The major criticisms we had of the 2014 X4 were its limited rear headroom and, especially, the obvious cost cutting and cheap materials in the cabin.

Not surprisingly the interior is much the same as the X3 although with less rear space. Picture: DAIMLER
Not surprisingly the interior is much the same as the X3 although with less rear space. Picture: DAIMLER

BMW has tried to correct some of those points, making LED head and tail lights, twin exhaust tips and 19-inch alloys standard across the range.

The front seats have been redesigned, though BMW has not mentioned any updates to the X4’s particularly flat and uncomfortable rear seats, except to say its passengers now have 27mm more knee and leg room. It also scores a built-in SIM card and BMW’s latest generation iDrive for the infotainment system. That system is now based around a 6.5-inch display atop the dashboard, while an optional Professional navigation setup pushes that out to 10.25 inches and adds a touchscreen function.

There have been steps forward in the voice-control system to allow more real-world questions, plus a gesture-control option, while the X4’s optional head-up display is 70% larger and now is much clearer.

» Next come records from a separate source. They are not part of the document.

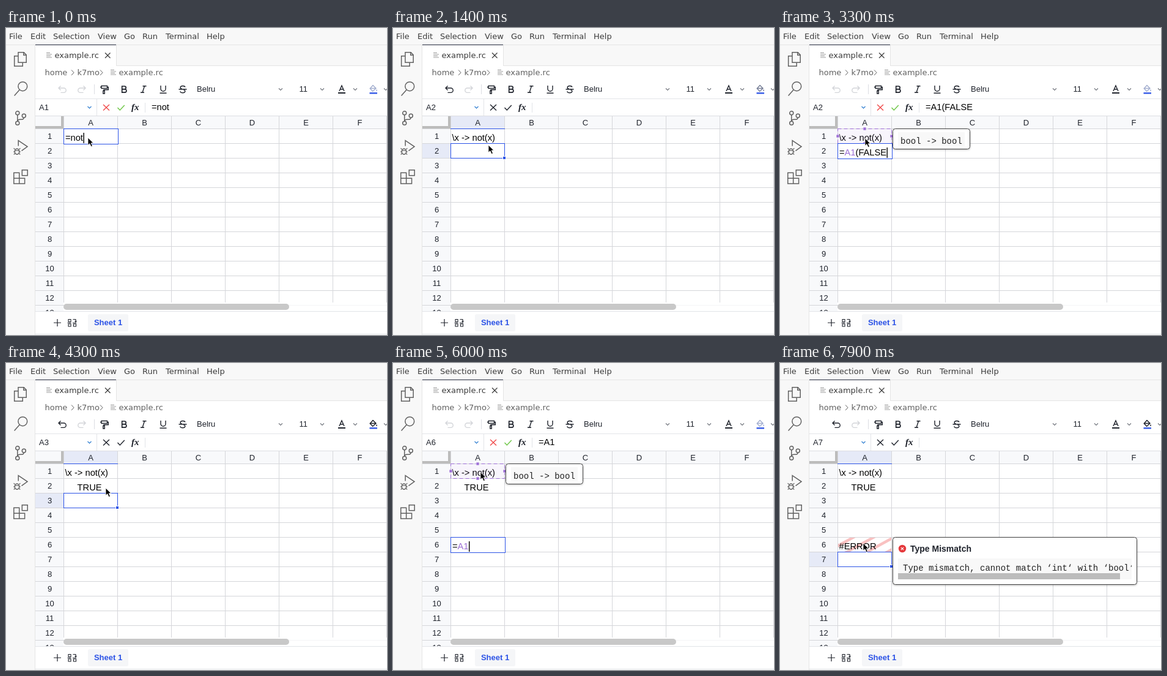
Recreate the animation shown at these times as an HTML page. Size 623x501 px, loop 8000 ms.

```html
<!DOCTYPE html>
<html lang="en">
<head>
<meta charset="utf-8">
<title>Spreadsheet editor</title>
<style>
html, body { margin: 0; width: 100%; height: 100%; overflow: hidden; background: #fff; }
svg { display: block; }
text { white-space: pre; font: 13px "Liberation Sans", sans-serif; fill: #1e222b; }
.ui { font-family: "DejaVu Sans", sans-serif; fill: #3b3b3b; }
.crumb { font-family: "DejaVu Sans", sans-serif; fill: #616161; }
.mid { text-anchor: middle; }
.cell { font-size: 14.667px; fill: #000; }
.mono { font: 14px "Liberation Mono", monospace; fill: #222; }
.bold { font-weight: bold; }
.ico { fill: none; stroke: #1e222b; stroke-width: 1.4; }
.act { fill: none; stroke: #616161; stroke-width: 1.5; }
.thin { fill: none; stroke: #616161; stroke-width: 1; }
</style>
</head>
<body>
<svg id="stage" width="623" height="501" viewBox="0 0 623 501" xmlns="http://www.w3.org/2000/svg"></svg>
<script>
const BLUE = '#2c53e6', INK = '#1e222b', LINE = '#d5d6da', PURPLE = '#9d6fd6';
const LOOP = 8000;

const rect = (x, y, w, h, fill, more = '') =>
  `<rect x="${x}" y="${y}" width="${w}" height="${h}" fill="${fill}" ${more}/>`;
const text = (x, y, s, cls = '', more = '') => `<text x="${x}" y="${y}" class="${cls}" ${more}>${s}</text>`;
const path = (d, cls = 'ico', more = '') => `<path d="${d}" class="${cls}" ${more}/>`;
const at = (x, y, body) => `<g transform="translate(${x} ${y})">${body}</g>`;
const chevron = (x, color = '#70747c', y = 100) =>
  path(`M${x - 3} ${y - 1.5}l3 3l3-3`, 'ico', `style="stroke:${color};stroke-width:1.1"`);
const rowTop = r => 140 + 24 * r;

function frame() {
  const menu = [[5, 'File'], [40, 'Edit'], [77, 'Selection'], [150, 'View'], [193, 'Go'],
    [223, 'Run'], [261, 'Terminal'], [328, 'Help']];
  const listIcon = (x, y) => path(`M${x} ${y}h6M${x} ${y + 2.5}h9M${x} ${y + 5}h7M${x} ${y + 7.5}h9`,
    'thin', 'style="stroke:#9a9a9a"');
  return rect(0, 0, 623, 501, '#f8f8f8') +
    menu.map(([x, s]) => text(x, 18, s, 'ui')).join('') +
    rect(0, 27, 623, 1, '#e5e5e5') + rect(47, 28, 1, 473, '#e5e5e5') +
    rect(48, 61, 575, 1, '#e5e5e5') + rect(48, 62, 575, 439, '#fff') +
    rect(48, 28, 132, 34, '#fff') + rect(180, 28, 1, 34, '#e5e5e5') + rect(48, 27, 132, 1, '#22283c') +
    listIcon(66, 40.5) + text(79.5, 49, 'example.rc', 'ui') +
    path('M162 40.5l8.5 8.5m0-8.5l-8.5 8.5', 'thin', 'style="stroke:#3b3b3b;stroke-width:1.2"') +
    text(63.5, 77, 'home', 'crumb') + path('M107 68.5l4 4.3l-4 4.3', 'thin') +
    text(116.5, 77, 'k7mo', 'crumb') + path('M154 68.5l4 4.3l-4 4.3', 'thin') +
    listIcon(171, 68.5) + text(184.5, 77, 'example.rc', 'crumb');
}

function activityBar() {
  return at(12, 39, path('M8 .8h9.2l4 4v12.4h-13.2zM16.8 .8v4.4h4.4M7.5 6.8h-5.8v16.4h13.5v-5.5', 'act')) +
    at(12, 87, path('M10 14l-8.4 9.4', 'act') + '<circle cx="15.3" cy="8.3" r="7.4" class="act"/>') +
    at(12, 135, '<circle cx="6.8" cy="3.8" r="3" class="act"/><circle cx="17.3" cy="8.3" r="3" class="act"/>' +
      '<circle cx="6.8" cy="20.3" r="3" class="act"/>' +
      path('M6.8 6.8v10.5c.4-2 2-3 4-3h3c2 0 3.3-1 3.5-3', 'act')) +
    at(12, 183, path('M8.2 9.5v-8.8l14.8 9.8l-9.5 6.8', 'act') + '<ellipse cx="6" cy="18.6" rx="3.7" ry="4.6" class="act"/>' +
      path('M2.5 16.8h7M2.6 15.2l-2-2M9.4 15.2l2-2M2.3 19h-2.3M9.7 19h2.3M2.8 21.5l-2 2M9.2 21.5l2 2', 'act', 'style="stroke-width:1.2"')) +
    at(12, 231, path('M14.3 .8h8.9v8.9h-8.9zM.8 5.3h8.9v8.9h8.9v8.9h-17.8zM.8 14.2h8.9v8.9', 'act'));
}

function toolbar() {
  const undo = 'M89.5 94.5l-3.5 3.5l3.5 3.5M86 98h8.5a3.7 3.7 0 0 1 0 7.4h-5';
  return path(undo, 'ico', 'id="undo"') +
    path(undo, 'ico', 'transform="translate(216 0) scale(-1 1)" style="stroke:#d3d5d9"') +
    rect(144, 92, 1, 16, '#dcdee2') +
    path('M156 94.5h9.5v4h-9.5zM156 96.5h-2M165.5 96.5h1.8v4.3h-7.3v1.6M158.8 102.5h2.4v4.5h-2.4z') +
    path('M189.7 95h4a2.4 2.4 0 0 1 0 4.9h-4zM189.7 99.9h4.6a2.6 2.6 0 0 1 0 5.2h-4.6z', 'ico', 'style="stroke-width:1.7"') +
    path('M223.5 94.8h6M220 105.2h6M226.5 94.8l-3.4 10.4') +
    path('M253 94v5.2a4 4 0 0 0 8 0v-5.2M251.5 106.3h11') +
    path('M293 96.5c-.6-1.4-2-2-4-2c-4.6 0-5 4-1.5 4.8M282.5 100h13M290.5 100.8c4 1.2 2.6 5-1.5 5c-2.4 0-3.8-.8-4.3-2.4') +
    text(312, 104, 'Belru') + chevron(449) + text(479.5, 104, '11') + chevron(517) +
    path('M545 103l4-9l4 9M546.5 100h5') + rect(543, 105, 12, 2, INK) + chevron(571) +
    path('M600 93.5l5 5l-5.3 4.8l-4.5-4.6zM595.5 98.5h9M606 100.5v2.5', 'ico', 'id="bucket"') +
    rect(594.5, 105.2, 12.5, 2.3, BLUE) + chevron(621) +
    rect(48, 115, 575, 1, '#e2e4e8') + rect(48, 143, 575, 1, '#dcdee2') + rect(148, 116, 1, 27, '#e2e4e8') +
    text(54, 134, '', '', 'id="name"') + chevron(136.5, '#2a7bd0', 129.5) +
    path('M159 125l10 9.6m0-9.6l-10 9.6', 'ico', 'id="no"') +
    path('M182.5 130l3.8 4l7.5-8', 'ico', 'id="yes"') +
    text(205, 134, 'fx', 'bold', 'style="font-family:\'Liberation Serif\',serif;font-style:italic;font-size:15px"') +
    rect(227, 122, 1, 16, '#e2e4e8') + text(238, 134, '', 'cell', 'id="formula"');
}

function grid() {
  let s = rect(48, 144, 575, 20, '#f8f9fb') + rect(48, 144, 46, 318, '#f8f9fb') +
    rect(95, 144, 87, 20, '#e6eaf7', 'id="colHi"') + rect(48, 0, 46, 23, '#e6eaf7', 'id="rowHi"');
  for (let c = 0; c < 7; c++) {
    s += rect(94 + 88 * c, 144, 1, 304, LINE);
    if (c < 6) s += text(138.5 + 88 * c, 159, 'ABCDEF'[c], 'mid');
  }
  for (let r = 1; r < 14; r++) {
    s += rect(48, rowTop(r), 575, 1, LINE) + text(71.5, rowTop(r) + 17, r, 'mid');
  }
  return s + rect(48, 144, 46, 20, '#f8f9fb') + rect(90, 144, 4, 20, '#bcbcbc') + rect(48, 160, 46, 4, '#bcbcbc');
}

function cells() {
  const stripes = [-24, 9, 42, 75].map(x => `M${90 + x} 314l64-35`).join('');
  return '<clipPath id="errBox">' + rect(95, 285, 87, 23, '#000') + '</clipPath>' +
    `<g id="err"><path d="${stripes}" stroke="#f9c1c1" stroke-width="4.5" clip-path="url(#errBox)"/>` +
    text(96.5, 304, '#ERROR', 'cell') + '</g>' +
    text(96.5, 184, '\\x -&gt; not(x)', 'cell', 'id="fn"') + text(116.6, 208, 'TRUE', 'cell', 'id="res"') +
    '<g id="ref">' + rect(94.5, 164.5, 88, 24, PURPLE, `fill-opacity=".07" stroke="${PURPLE}" stroke-dasharray="6 4"`) +
    [[138, 164], [138, 188], [182, 176], [94, 176]].map(([x, y]) =>
      rect(x - 2, y - 2, 5, 5, PURPLE, 'stroke="#fff" stroke-width=".7"')).join('') + '</g>' +
    '<g id="sel">' + rect(94.5, .5, 88, 24, 'none', `stroke="${BLUE}"`) +
    rect(179.5, 21.5, 5, 5, BLUE, 'stroke="#fff"') + '</g>' + rect(94, 164, 89, 1, BLUE, 'id="colLine"') +
    '<g id="edit">' + rect(94.5, .5, 89, 25, '#fff', `stroke="${BLUE}"`) +
    text(97, 20, '', 'cell', 'id="typed"') + rect(0, 7, 1.4, 17, '#000', 'id="caret"') + '</g>';
}

function bottom() {
  return rect(95, 448, 528, 14, '#fff', 'opacity=".75"') + rect(94, 450, 369, 10, '#c8c8c8', 'rx="5"') +
    rect(48, 462, 575, 39, '#fff') + rect(48, 462, 575, 1, '#e2e4e8') + rect(48, 499, 575, 1, '#e2e4e8') +
    path('M84 475v12M78 481h12', 'ico', 'style="stroke-width:1.2"') +
    path('M102 475.5h4v4h-4zM110.5 483h4v4h-4zM102 483h4v4h-4zM109.5 475.5h4.5v4M112.5 478l1.5 1.8l1.5-1.8M100.5 481.2h6M109 481.2h6', 'ico', 'style="stroke-width:1.1"') +
    rect(134, 467, 66, 28, '#f5f6f8', 'rx="3"') + text(167, 485, 'Sheet 1', 'mid bold', `style="fill:${BLUE}"`);
}

function overlays() {
  const shadow = 'filter="url(#shade)"', edge = 'rx="4" stroke="#454545"';
  return '<filter id="shade" x="-10%" y="-20%" width="120%" height="150%"><feDropShadow dx="0" dy="1" stdDeviation="1.6" flood-opacity=".28"/></filter>' +
    `<g id="hint" ${shadow}>` + rect(95, 191, 247, 98, '#fff', 'rx="6"') + rect(103, 199, 231, 82, '#f3f4f6', 'rx="4"') +
    text(111, 219, 'NOT') + text(111, 241, 'Reverses the logic of its', '', 'style="fill:#7a7f88"') +
    text(111, 261, 'argument', '', 'style="fill:#7a7f88"') + '</g>' +
    `<g id="tip"><g ${shadow}>` + rect(184.5, 164.5, 126, 33, '#fff', edge) + '</g>' +
    rect(193, 170, 109, 23, '#f8f8f8') + text(197, 189, 'bool -&gt; bool', 'mono') + '</g>' +
    '<clipPath id="code">' + rect(193, 318, 382, 36, '#000') + '</clipPath>' +
    `<g id="errTip"><g ${shadow}>` + rect(184.5, 284.5, 399, 77, '#fff', edge) + '</g>' +
    '<circle cx="200" cy="303" r="6.2" fill="#e5383b"/>' +
    path('M197.8 300.8l4.4 4.4m0-4.4l-4.4 4.4', 'ico', 'style="stroke:#fff;stroke-width:1.2"') +
    text(213, 308, 'Type Mismatch', 'bold', 'style="font-size:14px"') + rect(193, 319, 382, 34, '#f8f8f8') +
    text(201, 339, 'Type mismatch, cannot match ‘int‘ with ‘bool‘', 'mono', 'clip-path="url(#code)"') +
    rect(193, 343, 363, 10, '#bcbcbc') + '</g>' +
    '<path id="mouse" d="M0 0v12.2l2.9-2.6l2.3 5l2.2-1l-2.2-4.8h3.8z" fill="#000" stroke="#fff" stroke-width=".8"/>';
}

document.getElementById('stage').innerHTML =
  frame() + activityBar() + toolbar() + grid() + cells() + bottom() + overlays();
const el = {};
document.querySelectorAll('[id]').forEach(n => el[n.id] = n);

// Each entry: start time, row, text being typed (null when only selected).
const steps = [
  [0, 1, '=not'], [1300, 2, null],
  [2000, 2, '='], [2500, 2, '=A1'], [2700, 2, '=A1('], [2800, 2, '=A1(F'], [2900, 2, '=A1(FA'],
  [3000, 2, '=A1(FAL'], [3100, 2, '=A1(FALS'], [3200, 2, '=A1(FALSE'], [3350, 2, '=A1(FALSE)'],
  [3500, 3, null], [4900, 6, null],
  [5000, 6, '='], [6000, 6, '=A1'], [6250, 6, '=A1('], [6450, 6, '=A1(1'], [6600, 6, '=A1(12'],
  [6750, 6, '=A1(12)'], [7150, 7, null]
];
const trail = [
  [0, 134, 179], [600, 134, 179], [1350, 156, 191], [1950, 156, 191], [2400, 139, 180], [3950, 139, 180],
  [4300, 163, 204], [4850, 173, 283], [5000, 173, 285], [5400, 173, 285], [5900, 143, 178],
  [7550, 143, 178], [7850, 136, 294], [LOOP, 136, 294]
];

const show = (node, on) => node.setAttribute('display', on ? 'inline' : 'none');
const within = (t, ...spans) => spans.find(([a, b]) => t >= a && t < b);

function pointer(t) {
  const i = Math.max(1, trail.findIndex(k => k[0] > t));
  const [t0, x0, y0] = trail[i - 1], [t1, x1, y1] = trail[i];
  const u = (t - t0) / (t1 - t0), e = u * u * (3 - 2 * u);
  return [x0 + (x1 - x0) * e, y0 + (y1 - y0) * e];
}

function colored(s) {
  return s.replace(/A1|\d+/g, m => `<tspan fill="${m === 'A1' ? PURPLE : '#2440d8'}">${m}</tspan>`);
}

function update(t) {
  const [since, row, typed] = steps.filter(s => s[0] <= t).pop();
  const editing = typed !== null, top = rowTop(row);
  el.name.textContent = 'A' + row;
  el.formula.textContent = typed || '';
  el.no.style.stroke = editing ? '#f04a4a' : INK;
  el.yes.style.stroke = editing ? '#6cc644' : INK;

  const saved = within(t, [1300, 2300], [3500, 5300], [7150, LOOP]);
  const fade = saved ? Math.min(1, (t - saved[0]) / 300) : 0;
  const mix = (a, b) => Math.round(a + (b - a) * fade);
  el.undo.style.stroke = saved ? INK : '#d3d5d9';
  el.bucket.style.stroke = `rgb(${mix(165, 30)},${mix(176, 34)},${mix(208, 43)})`;

  for (const n of [el.colHi, el.rowHi, el.sel, el.colLine]) show(n, !editing);
  el.rowHi.setAttribute('y', top + 1);
  el.sel.setAttribute('transform', `translate(0 ${top})`);
  show(el.edit, editing);
  if (editing) {
    el.edit.setAttribute('transform', `translate(0 ${top})`);
    el.typed.innerHTML = colored(typed);
    el.caret.setAttribute('x', 97.5 + el.typed.getComputedTextLength());
    show(el.caret, (t - since) % 1000 < 500);
  }
  show(el.ref, editing && typed.includes('A1'));
  show(el.fn, t >= 1300);
  show(el.res, t >= 3500);
  show(el.err, t >= 7150);
  show(el.hint, within(t, [200, 1250]));
  show(el.tip, within(t, [2450, 4050], [5900, 7600]));
  show(el.errTip, t >= 7800);
  el.mouse.setAttribute('transform', `translate(${pointer(t)})`);
}

const start = performance.now();
function tick() {
  update((performance.now() - start) % LOOP);
  requestAnimationFrame(tick);
}
update(0);
requestAnimationFrame(tick);
</script>
</body>
</html>
```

Its connectivity includes both Android Auto and Apple CarPlay, while drivers can choose which interface to use on its Open Mobility Cloud platform. It encompasses everything from the Apple watch to smartphones to Amazon Alexa or Google Home voice-controlled personal assistants.

The luggage area retains its 525l capacity, though it can rise to 1,430l if the 40:20:40 split rear seat is folded flat, either from the seat or remotely from the boot itself. Drivers can also individually adjust the three backrest angles to manage odd cargo sizes.

In spite of the X4 sharing most of its architecture with the new X3, it won’t be built in SA, at least not for now.